**GOAL OF THE EXERCISE:**
Return only the number of lines in the data below where the word "clouds" appears.

Recorded data:

★ ★ ★ ★ ★ ★ ★

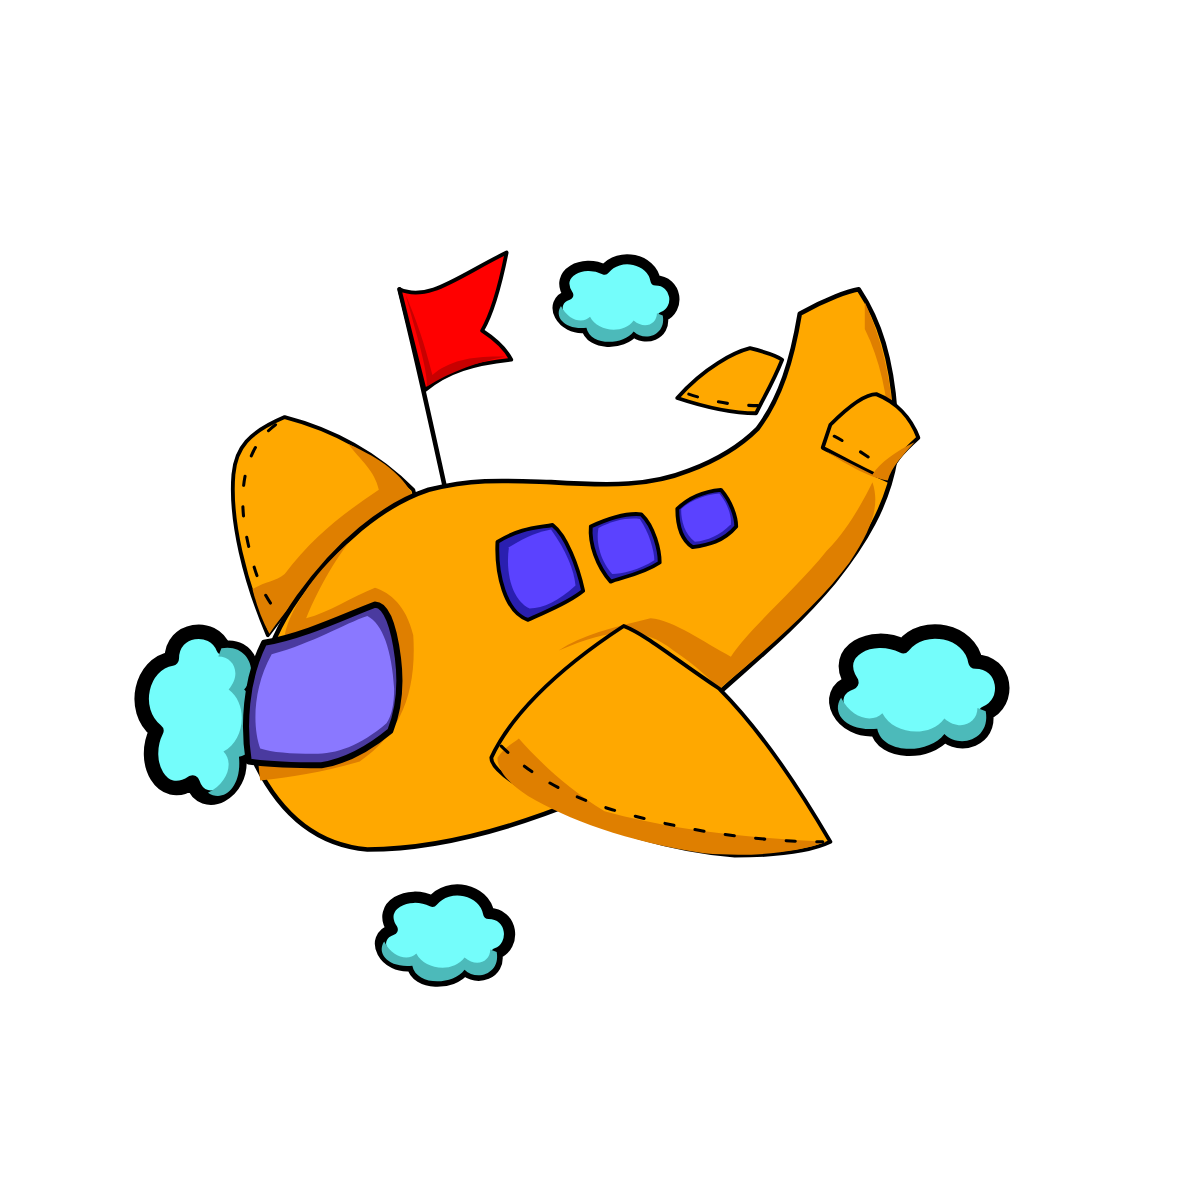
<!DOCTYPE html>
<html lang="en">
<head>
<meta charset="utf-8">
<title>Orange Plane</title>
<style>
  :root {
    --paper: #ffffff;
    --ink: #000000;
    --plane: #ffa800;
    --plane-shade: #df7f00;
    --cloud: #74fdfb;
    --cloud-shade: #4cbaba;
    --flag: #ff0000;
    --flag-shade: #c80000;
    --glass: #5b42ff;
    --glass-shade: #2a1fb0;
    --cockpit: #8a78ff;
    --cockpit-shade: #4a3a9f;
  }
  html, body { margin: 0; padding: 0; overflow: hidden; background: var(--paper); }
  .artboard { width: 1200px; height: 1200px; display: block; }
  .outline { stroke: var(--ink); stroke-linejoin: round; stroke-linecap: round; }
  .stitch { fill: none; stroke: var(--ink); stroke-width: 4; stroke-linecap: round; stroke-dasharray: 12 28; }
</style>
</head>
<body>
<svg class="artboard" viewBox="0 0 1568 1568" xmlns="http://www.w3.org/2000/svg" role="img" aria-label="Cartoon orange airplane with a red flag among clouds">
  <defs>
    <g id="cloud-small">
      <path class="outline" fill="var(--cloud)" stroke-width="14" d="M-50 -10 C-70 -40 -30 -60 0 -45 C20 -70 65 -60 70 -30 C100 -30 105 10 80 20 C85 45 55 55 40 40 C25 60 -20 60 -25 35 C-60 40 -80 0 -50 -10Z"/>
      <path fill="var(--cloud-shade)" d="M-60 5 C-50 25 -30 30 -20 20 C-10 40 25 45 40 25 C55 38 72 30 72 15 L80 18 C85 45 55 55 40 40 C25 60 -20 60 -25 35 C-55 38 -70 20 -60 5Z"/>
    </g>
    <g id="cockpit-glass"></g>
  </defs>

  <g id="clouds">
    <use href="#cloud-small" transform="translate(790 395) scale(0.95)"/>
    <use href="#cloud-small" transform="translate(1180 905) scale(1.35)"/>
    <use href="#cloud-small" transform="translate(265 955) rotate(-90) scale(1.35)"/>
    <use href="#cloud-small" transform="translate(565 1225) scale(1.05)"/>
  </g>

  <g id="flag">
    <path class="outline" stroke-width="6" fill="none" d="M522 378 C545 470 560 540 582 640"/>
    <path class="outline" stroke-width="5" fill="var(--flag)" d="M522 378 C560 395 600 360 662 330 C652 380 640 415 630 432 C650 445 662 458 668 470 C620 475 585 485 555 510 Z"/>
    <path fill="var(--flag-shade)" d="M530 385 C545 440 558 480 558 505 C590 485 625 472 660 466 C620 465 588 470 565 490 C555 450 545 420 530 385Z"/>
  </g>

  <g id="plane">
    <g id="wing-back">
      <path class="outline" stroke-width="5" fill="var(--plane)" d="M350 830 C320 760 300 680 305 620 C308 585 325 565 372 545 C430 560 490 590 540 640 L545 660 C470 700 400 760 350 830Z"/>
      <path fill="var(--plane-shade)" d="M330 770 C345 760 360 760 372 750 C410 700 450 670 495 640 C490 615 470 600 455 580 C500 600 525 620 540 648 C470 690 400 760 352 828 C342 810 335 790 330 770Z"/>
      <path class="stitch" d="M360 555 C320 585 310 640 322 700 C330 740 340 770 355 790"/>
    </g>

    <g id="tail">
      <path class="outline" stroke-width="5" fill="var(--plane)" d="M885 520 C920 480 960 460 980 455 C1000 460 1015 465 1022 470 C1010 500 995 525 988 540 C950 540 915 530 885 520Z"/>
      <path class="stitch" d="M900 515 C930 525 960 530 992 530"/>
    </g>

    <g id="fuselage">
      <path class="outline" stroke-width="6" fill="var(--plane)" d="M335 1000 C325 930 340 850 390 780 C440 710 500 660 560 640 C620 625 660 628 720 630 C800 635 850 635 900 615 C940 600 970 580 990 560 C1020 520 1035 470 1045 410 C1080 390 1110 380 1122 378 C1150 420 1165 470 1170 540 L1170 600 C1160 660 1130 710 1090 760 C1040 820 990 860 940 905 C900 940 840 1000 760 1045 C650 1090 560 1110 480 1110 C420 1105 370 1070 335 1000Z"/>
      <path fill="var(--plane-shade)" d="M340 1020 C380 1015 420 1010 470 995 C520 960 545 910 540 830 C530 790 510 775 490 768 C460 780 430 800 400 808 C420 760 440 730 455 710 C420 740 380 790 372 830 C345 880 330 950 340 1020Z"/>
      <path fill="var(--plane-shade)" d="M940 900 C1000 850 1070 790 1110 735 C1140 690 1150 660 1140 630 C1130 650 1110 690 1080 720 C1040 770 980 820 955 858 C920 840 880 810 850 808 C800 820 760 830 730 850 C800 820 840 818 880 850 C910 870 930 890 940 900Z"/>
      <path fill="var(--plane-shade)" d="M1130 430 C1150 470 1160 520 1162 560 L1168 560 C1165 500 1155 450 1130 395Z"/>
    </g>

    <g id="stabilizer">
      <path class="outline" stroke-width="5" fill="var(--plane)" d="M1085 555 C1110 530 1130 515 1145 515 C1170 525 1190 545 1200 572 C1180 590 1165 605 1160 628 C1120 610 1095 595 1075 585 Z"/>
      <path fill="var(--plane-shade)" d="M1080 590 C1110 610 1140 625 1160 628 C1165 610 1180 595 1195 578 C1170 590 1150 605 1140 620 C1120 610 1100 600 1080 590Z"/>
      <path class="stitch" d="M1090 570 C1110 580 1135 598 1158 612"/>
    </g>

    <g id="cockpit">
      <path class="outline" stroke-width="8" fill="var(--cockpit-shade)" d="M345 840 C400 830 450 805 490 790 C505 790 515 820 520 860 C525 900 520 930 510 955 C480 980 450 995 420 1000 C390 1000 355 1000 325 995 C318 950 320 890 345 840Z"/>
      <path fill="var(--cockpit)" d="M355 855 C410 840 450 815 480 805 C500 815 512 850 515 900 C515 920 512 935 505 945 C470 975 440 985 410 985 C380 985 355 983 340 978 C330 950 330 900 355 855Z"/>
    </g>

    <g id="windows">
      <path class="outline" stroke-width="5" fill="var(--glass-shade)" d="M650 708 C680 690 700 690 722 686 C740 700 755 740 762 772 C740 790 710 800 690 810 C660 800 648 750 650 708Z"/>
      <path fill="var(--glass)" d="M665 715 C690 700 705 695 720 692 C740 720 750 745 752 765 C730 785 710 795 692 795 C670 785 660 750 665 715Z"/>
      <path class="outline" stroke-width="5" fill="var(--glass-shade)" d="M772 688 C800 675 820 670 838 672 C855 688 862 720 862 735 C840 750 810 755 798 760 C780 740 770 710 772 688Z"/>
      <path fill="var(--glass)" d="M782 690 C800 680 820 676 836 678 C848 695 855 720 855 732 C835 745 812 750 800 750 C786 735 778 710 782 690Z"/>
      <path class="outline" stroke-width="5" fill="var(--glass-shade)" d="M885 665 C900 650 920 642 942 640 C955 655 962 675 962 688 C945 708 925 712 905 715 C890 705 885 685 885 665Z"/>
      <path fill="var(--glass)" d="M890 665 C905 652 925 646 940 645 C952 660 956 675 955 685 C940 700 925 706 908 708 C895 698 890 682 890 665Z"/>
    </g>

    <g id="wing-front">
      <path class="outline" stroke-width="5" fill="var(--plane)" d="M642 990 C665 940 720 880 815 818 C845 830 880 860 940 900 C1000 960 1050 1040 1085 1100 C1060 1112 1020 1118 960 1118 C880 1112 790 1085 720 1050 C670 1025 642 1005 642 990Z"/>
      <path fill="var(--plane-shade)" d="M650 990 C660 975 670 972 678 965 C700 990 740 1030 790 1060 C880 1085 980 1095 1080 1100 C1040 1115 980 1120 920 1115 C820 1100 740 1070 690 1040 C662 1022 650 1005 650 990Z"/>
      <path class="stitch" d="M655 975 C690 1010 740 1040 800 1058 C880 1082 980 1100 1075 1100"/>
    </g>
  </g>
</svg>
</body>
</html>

★ ★ ★ ★ ★ ★ ★

**EXERCISE SOLUTION:**
2